(Stored data entries)
★ ★ ★
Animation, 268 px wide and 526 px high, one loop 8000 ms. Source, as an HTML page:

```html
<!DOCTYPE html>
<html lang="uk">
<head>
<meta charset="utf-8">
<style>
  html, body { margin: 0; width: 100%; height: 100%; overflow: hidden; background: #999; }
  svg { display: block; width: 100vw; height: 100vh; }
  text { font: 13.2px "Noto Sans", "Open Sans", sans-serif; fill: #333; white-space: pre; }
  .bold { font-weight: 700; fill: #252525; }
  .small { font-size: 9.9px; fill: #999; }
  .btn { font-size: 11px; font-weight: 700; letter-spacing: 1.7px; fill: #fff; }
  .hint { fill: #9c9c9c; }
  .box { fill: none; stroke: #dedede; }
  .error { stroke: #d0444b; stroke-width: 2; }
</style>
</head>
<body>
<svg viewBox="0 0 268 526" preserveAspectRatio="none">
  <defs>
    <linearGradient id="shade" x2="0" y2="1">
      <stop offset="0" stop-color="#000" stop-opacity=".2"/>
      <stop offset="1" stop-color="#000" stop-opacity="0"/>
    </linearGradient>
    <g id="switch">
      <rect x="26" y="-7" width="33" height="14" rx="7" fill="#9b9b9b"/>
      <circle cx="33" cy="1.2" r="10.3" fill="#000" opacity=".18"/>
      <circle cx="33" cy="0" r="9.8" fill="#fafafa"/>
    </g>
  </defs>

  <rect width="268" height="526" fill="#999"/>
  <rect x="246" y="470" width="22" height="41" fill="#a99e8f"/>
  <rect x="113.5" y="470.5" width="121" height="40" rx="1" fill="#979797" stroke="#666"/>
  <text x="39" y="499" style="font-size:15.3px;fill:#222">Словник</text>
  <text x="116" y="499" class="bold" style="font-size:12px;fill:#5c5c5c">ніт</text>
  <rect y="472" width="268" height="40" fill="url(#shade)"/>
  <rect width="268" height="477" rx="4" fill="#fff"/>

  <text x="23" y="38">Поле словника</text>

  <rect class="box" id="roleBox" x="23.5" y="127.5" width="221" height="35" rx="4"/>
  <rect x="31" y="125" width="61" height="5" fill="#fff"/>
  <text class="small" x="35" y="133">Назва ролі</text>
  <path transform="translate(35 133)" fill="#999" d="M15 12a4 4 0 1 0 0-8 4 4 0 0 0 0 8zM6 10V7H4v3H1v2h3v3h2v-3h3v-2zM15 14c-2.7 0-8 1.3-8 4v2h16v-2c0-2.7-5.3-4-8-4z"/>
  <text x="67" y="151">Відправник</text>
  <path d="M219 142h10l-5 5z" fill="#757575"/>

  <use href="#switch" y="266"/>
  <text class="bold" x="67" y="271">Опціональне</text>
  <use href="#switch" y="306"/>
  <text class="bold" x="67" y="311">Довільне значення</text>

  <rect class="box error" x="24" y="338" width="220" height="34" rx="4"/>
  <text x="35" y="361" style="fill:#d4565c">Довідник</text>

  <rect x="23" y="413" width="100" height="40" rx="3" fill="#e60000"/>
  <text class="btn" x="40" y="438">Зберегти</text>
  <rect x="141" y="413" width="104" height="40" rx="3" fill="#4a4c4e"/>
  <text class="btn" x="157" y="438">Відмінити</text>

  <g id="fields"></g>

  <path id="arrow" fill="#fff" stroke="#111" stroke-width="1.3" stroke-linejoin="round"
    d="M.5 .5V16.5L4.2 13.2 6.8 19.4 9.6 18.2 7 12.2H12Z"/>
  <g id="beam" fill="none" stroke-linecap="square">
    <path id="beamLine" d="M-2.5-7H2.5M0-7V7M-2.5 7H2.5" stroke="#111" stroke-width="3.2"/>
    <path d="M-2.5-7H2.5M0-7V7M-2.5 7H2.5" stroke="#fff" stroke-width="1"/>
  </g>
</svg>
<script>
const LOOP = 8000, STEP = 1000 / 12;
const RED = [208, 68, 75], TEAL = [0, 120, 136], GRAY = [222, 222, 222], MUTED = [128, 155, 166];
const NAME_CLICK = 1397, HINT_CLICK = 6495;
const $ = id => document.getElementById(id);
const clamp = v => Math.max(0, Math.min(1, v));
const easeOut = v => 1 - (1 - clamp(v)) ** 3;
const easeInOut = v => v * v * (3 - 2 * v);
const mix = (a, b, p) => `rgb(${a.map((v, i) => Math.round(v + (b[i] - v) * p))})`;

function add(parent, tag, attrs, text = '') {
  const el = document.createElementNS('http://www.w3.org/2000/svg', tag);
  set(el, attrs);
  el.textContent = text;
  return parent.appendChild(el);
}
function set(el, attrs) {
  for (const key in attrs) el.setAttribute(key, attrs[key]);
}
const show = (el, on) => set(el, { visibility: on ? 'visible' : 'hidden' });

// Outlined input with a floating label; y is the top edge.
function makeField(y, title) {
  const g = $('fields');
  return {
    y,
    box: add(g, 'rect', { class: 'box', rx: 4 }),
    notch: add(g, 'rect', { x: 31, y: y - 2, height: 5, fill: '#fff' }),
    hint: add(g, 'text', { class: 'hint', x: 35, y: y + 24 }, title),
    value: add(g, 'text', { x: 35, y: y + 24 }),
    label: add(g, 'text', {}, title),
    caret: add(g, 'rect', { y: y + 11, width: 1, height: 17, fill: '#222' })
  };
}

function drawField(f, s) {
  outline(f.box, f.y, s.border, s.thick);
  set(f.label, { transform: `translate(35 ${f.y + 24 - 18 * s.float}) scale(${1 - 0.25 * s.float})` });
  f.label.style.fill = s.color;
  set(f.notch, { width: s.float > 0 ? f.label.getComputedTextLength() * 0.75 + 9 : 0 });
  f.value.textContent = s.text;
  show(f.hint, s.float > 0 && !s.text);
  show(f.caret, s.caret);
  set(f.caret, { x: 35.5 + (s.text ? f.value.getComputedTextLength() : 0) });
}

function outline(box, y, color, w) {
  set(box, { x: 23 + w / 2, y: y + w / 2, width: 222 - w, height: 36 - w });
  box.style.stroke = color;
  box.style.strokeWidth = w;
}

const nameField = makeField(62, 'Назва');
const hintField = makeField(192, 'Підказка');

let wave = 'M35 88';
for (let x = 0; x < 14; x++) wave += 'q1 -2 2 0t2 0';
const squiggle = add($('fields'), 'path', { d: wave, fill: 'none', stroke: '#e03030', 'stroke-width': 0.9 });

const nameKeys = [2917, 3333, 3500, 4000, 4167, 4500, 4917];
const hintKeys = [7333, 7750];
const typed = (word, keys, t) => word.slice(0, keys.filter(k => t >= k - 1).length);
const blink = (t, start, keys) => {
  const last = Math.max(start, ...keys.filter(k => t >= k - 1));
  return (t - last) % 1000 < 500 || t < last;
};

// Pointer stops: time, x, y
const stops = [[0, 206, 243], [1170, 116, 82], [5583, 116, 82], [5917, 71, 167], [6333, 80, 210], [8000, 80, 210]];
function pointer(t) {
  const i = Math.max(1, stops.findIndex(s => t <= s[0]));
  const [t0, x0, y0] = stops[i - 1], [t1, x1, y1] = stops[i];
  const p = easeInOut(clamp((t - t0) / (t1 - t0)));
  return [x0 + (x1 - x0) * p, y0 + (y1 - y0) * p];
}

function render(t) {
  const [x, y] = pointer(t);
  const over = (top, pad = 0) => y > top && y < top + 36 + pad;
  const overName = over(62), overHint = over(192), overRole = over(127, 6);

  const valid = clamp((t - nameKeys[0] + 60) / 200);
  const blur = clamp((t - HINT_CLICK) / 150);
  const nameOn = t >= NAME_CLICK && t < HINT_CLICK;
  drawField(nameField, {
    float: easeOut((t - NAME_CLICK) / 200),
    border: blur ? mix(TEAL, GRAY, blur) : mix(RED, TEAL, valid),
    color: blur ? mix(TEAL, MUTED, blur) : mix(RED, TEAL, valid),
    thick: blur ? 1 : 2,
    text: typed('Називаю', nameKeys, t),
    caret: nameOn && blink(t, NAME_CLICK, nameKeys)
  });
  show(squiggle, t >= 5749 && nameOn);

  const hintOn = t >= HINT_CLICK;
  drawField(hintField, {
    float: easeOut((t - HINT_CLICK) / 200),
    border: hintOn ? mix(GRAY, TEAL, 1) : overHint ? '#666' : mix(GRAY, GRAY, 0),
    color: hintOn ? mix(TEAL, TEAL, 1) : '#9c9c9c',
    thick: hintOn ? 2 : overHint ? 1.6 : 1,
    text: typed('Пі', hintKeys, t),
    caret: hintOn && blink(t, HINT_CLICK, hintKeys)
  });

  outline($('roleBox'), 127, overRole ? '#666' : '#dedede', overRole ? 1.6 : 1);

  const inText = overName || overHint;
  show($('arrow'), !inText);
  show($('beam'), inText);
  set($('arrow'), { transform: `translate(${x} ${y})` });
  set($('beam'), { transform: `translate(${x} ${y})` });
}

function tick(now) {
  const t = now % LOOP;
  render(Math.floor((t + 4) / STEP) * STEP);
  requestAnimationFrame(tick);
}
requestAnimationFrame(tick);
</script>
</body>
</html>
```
★ ★ ★
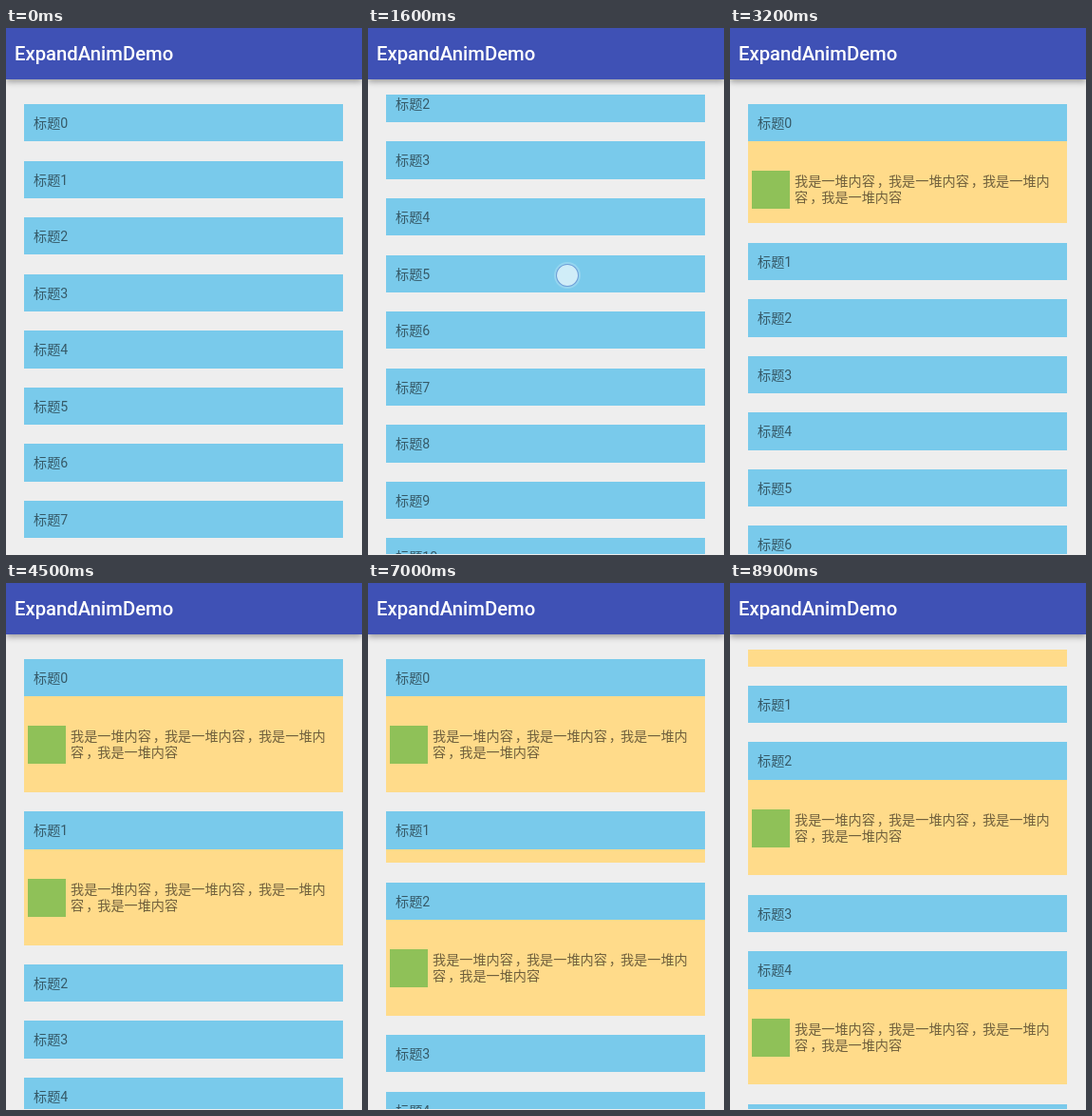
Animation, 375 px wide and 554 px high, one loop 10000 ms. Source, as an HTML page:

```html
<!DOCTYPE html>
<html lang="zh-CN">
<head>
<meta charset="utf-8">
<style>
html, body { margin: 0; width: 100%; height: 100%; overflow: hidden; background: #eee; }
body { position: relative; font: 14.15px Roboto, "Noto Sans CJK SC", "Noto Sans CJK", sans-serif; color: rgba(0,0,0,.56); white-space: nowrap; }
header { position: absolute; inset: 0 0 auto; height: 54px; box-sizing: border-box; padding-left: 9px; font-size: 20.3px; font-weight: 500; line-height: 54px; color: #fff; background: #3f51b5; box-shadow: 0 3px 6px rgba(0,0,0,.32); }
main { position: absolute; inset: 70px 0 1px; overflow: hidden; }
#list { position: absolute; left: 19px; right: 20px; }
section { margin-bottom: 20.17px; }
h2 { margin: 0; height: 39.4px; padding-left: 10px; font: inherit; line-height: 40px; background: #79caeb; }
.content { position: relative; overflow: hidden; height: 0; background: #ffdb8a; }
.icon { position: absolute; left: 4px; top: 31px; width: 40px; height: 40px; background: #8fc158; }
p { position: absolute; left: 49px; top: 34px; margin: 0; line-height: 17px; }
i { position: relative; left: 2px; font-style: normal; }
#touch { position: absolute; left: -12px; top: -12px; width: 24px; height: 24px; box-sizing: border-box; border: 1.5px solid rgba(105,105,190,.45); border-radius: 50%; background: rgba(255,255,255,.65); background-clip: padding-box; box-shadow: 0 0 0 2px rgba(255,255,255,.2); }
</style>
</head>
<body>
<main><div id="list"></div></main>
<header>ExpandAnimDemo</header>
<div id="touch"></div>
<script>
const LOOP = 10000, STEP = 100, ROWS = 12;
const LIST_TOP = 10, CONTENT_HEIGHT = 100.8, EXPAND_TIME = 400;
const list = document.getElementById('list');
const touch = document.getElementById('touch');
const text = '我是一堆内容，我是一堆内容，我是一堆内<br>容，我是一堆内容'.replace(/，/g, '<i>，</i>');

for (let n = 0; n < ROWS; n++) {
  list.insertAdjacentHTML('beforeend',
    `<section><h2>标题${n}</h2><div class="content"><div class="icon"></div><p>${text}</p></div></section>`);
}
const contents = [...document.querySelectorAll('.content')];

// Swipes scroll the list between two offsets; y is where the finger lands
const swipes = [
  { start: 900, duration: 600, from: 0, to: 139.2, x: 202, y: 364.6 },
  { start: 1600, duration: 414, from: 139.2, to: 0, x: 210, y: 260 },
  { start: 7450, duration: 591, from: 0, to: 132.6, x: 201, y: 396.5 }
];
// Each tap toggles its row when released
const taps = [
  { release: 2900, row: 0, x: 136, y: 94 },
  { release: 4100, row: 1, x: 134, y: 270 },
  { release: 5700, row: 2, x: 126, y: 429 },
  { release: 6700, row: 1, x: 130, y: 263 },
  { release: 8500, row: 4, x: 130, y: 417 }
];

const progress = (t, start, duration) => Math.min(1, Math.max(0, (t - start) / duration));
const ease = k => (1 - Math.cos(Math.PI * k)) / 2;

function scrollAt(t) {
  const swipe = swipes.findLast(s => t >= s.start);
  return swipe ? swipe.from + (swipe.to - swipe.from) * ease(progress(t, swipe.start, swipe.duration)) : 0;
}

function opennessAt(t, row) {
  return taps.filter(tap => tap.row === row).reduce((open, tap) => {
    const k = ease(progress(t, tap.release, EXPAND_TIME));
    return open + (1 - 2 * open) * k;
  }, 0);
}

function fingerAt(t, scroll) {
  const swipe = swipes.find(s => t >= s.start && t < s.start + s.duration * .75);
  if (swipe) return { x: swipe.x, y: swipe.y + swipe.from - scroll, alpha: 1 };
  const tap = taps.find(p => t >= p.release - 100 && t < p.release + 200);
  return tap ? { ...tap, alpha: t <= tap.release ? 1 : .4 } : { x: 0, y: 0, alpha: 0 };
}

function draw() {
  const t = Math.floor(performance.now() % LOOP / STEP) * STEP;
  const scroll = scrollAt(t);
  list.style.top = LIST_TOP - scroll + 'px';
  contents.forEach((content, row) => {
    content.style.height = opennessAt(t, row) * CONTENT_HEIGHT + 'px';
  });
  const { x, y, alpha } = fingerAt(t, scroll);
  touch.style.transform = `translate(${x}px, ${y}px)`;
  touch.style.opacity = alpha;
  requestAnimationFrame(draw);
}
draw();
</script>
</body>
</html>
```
★ ★ ★
• **AIM OF THE EXERCISE**:
Which lines of the data above contain "color"? Copy each one.

• **ANSWER FOR THIS EXERCISE**:
      <stop offset="0" stop-color="#000" stop-opacity=".2"/>
      <stop offset="1" stop-color="#000" stop-opacity="0"/>
  f.label.style.fill = s.color;
function outline(box, y, color, w) {
  box.style.stroke = color;
    color: blur ? mix(TEAL, MUTED, blur) : mix(RED, TEAL, valid),
    color: hintOn ? mix(TEAL, TEAL, 1) : '#9c9c9c',
body { position: relative; font: 14.15px Roboto, "Noto Sans CJK SC", "Noto Sans CJK", sans-serif; color: rgba(0,0,0,.56); white-space: nowrap; }
header { position: absolute; inset: 0 0 auto; height: 54px; box-sizing: border-box; padding-left: 9px; font-size: 20.3px; font-weight: 500; line-height: 54px; color: #fff; background: #3f51b5; box-shadow: 0 3px 6px rgba(0,0,0,.32); }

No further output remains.